## Problem requirements
The answer must consist of every line below containing "along".

## Dataset extract
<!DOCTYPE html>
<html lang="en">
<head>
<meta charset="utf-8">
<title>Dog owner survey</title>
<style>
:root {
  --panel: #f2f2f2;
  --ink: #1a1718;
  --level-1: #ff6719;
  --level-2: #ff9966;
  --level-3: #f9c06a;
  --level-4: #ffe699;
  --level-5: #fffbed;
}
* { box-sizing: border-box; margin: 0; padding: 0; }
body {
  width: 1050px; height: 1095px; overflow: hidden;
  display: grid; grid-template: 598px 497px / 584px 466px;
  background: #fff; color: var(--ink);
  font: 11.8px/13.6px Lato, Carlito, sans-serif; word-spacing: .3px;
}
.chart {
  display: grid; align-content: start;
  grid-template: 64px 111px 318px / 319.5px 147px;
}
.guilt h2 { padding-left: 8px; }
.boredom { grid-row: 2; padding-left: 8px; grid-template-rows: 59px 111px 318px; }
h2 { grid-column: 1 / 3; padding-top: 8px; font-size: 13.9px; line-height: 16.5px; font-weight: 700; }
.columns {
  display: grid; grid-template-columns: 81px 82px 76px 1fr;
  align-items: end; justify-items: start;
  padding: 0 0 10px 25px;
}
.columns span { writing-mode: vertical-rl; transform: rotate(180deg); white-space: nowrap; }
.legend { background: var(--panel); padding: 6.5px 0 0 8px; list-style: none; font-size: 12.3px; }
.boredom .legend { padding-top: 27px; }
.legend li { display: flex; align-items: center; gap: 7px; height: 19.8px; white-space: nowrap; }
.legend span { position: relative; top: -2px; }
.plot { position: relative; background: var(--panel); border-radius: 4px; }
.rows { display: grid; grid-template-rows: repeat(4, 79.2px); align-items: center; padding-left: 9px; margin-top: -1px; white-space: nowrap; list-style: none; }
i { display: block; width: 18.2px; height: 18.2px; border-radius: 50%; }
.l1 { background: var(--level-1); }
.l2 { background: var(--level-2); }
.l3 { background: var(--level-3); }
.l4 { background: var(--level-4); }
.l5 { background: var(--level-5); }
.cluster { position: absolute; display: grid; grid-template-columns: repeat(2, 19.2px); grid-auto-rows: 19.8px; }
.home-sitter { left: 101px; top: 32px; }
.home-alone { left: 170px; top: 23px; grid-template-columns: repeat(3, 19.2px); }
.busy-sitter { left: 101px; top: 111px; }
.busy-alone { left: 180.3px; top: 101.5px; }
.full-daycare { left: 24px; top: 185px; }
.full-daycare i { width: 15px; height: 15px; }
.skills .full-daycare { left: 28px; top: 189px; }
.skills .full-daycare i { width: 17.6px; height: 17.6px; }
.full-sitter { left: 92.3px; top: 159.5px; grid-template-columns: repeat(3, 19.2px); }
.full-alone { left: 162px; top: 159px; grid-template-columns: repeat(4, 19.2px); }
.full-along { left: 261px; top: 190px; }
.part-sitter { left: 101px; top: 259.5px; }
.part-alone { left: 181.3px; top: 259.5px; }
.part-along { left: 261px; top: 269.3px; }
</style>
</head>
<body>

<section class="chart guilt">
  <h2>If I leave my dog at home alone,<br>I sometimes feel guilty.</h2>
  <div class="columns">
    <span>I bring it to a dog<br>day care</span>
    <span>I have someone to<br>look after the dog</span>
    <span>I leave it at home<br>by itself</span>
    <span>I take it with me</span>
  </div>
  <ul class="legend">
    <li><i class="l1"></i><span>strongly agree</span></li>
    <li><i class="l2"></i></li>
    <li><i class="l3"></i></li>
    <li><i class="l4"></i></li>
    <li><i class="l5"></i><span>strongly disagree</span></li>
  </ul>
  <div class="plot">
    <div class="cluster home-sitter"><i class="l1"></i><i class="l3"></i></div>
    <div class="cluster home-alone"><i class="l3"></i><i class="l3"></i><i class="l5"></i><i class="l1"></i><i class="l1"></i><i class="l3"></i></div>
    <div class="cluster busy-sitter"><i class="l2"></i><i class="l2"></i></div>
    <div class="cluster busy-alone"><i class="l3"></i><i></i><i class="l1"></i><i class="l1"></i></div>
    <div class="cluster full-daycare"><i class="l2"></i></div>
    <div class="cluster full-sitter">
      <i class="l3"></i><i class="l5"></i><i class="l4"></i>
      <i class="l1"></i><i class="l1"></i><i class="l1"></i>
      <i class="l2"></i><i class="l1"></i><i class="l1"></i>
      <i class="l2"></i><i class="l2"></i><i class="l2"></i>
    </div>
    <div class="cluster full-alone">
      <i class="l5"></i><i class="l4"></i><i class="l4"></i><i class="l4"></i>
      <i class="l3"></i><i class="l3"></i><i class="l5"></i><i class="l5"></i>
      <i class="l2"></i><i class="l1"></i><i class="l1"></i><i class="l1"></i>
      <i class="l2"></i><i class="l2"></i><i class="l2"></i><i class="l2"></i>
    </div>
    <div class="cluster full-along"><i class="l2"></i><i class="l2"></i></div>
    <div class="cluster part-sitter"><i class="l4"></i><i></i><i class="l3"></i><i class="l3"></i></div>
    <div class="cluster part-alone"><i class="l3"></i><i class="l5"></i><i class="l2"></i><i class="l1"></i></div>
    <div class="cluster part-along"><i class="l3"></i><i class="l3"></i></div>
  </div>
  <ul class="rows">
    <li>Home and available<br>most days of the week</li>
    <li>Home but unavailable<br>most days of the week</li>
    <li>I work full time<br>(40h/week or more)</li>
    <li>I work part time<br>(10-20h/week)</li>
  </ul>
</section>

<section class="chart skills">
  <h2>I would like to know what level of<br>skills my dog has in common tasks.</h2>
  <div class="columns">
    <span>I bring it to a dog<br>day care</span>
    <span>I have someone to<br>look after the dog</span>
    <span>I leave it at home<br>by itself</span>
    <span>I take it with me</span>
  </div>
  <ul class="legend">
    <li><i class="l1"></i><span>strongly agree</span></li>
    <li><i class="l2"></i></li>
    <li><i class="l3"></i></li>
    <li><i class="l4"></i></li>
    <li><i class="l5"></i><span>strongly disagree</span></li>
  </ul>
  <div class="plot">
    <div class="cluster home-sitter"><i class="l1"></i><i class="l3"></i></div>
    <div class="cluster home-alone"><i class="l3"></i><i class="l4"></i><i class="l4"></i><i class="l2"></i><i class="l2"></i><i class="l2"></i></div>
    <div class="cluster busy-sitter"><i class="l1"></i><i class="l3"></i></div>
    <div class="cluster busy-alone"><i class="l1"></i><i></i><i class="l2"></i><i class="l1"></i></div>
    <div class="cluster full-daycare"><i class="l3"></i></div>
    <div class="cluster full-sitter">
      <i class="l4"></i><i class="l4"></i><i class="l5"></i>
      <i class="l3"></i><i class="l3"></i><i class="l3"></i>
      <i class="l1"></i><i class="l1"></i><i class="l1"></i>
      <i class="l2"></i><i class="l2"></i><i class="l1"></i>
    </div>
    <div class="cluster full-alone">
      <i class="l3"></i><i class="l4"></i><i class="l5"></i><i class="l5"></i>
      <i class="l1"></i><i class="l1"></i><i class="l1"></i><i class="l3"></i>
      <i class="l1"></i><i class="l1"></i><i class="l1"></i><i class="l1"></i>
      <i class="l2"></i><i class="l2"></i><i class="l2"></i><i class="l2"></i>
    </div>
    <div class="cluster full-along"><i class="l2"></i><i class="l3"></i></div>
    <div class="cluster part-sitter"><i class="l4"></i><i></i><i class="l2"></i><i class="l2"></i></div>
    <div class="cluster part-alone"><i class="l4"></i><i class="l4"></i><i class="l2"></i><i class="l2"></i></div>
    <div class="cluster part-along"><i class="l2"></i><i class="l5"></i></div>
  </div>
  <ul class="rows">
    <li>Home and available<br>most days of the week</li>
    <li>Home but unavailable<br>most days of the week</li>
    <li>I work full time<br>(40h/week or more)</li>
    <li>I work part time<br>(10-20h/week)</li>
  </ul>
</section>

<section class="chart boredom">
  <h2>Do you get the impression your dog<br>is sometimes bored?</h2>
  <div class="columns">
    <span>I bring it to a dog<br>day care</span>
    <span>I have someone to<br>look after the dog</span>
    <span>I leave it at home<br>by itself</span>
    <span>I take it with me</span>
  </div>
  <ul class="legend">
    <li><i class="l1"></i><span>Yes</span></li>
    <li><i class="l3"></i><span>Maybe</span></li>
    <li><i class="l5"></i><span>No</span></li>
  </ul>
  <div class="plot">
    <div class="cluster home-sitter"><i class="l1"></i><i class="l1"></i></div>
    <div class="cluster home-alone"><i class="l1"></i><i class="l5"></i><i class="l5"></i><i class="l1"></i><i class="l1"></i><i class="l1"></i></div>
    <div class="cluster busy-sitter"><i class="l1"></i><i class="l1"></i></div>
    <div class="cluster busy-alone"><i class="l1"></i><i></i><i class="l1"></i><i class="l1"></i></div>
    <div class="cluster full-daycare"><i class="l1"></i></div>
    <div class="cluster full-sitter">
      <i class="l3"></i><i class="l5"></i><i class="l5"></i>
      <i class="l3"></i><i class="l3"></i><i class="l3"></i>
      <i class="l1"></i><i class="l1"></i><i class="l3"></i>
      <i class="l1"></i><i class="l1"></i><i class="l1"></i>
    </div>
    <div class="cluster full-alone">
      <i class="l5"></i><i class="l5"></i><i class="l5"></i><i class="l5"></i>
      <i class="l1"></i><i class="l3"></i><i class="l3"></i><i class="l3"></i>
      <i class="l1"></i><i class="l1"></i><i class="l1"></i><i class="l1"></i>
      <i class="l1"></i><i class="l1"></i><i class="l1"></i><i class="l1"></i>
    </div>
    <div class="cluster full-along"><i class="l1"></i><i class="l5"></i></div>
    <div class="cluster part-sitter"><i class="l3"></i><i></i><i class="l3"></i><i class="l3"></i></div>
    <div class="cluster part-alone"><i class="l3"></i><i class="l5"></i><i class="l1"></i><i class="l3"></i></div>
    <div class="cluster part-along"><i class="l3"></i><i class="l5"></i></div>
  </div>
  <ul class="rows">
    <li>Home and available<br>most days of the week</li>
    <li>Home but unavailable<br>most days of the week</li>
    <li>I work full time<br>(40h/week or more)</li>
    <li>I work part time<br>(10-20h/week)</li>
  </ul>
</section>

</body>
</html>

## Output of the task
.full-along { left: 261px; top: 190px; }
.part-along { left: 261px; top: 269.3px; }
    <div class="cluster full-along"><i class="l2"></i><i class="l2"></i></div>
    <div class="cluster part-along"><i class="l3"></i><i class="l3"></i></div>
    <div class="cluster full-along"><i class="l2"></i><i class="l3"></i></div>
    <div class="cluster part-along"><i class="l2"></i><i class="l5"></i></div>
    <div class="cluster full-along"><i class="l1"></i><i class="l5"></i></div>
    <div class="cluster part-along"><i class="l3"></i><i class="l5"></i></div>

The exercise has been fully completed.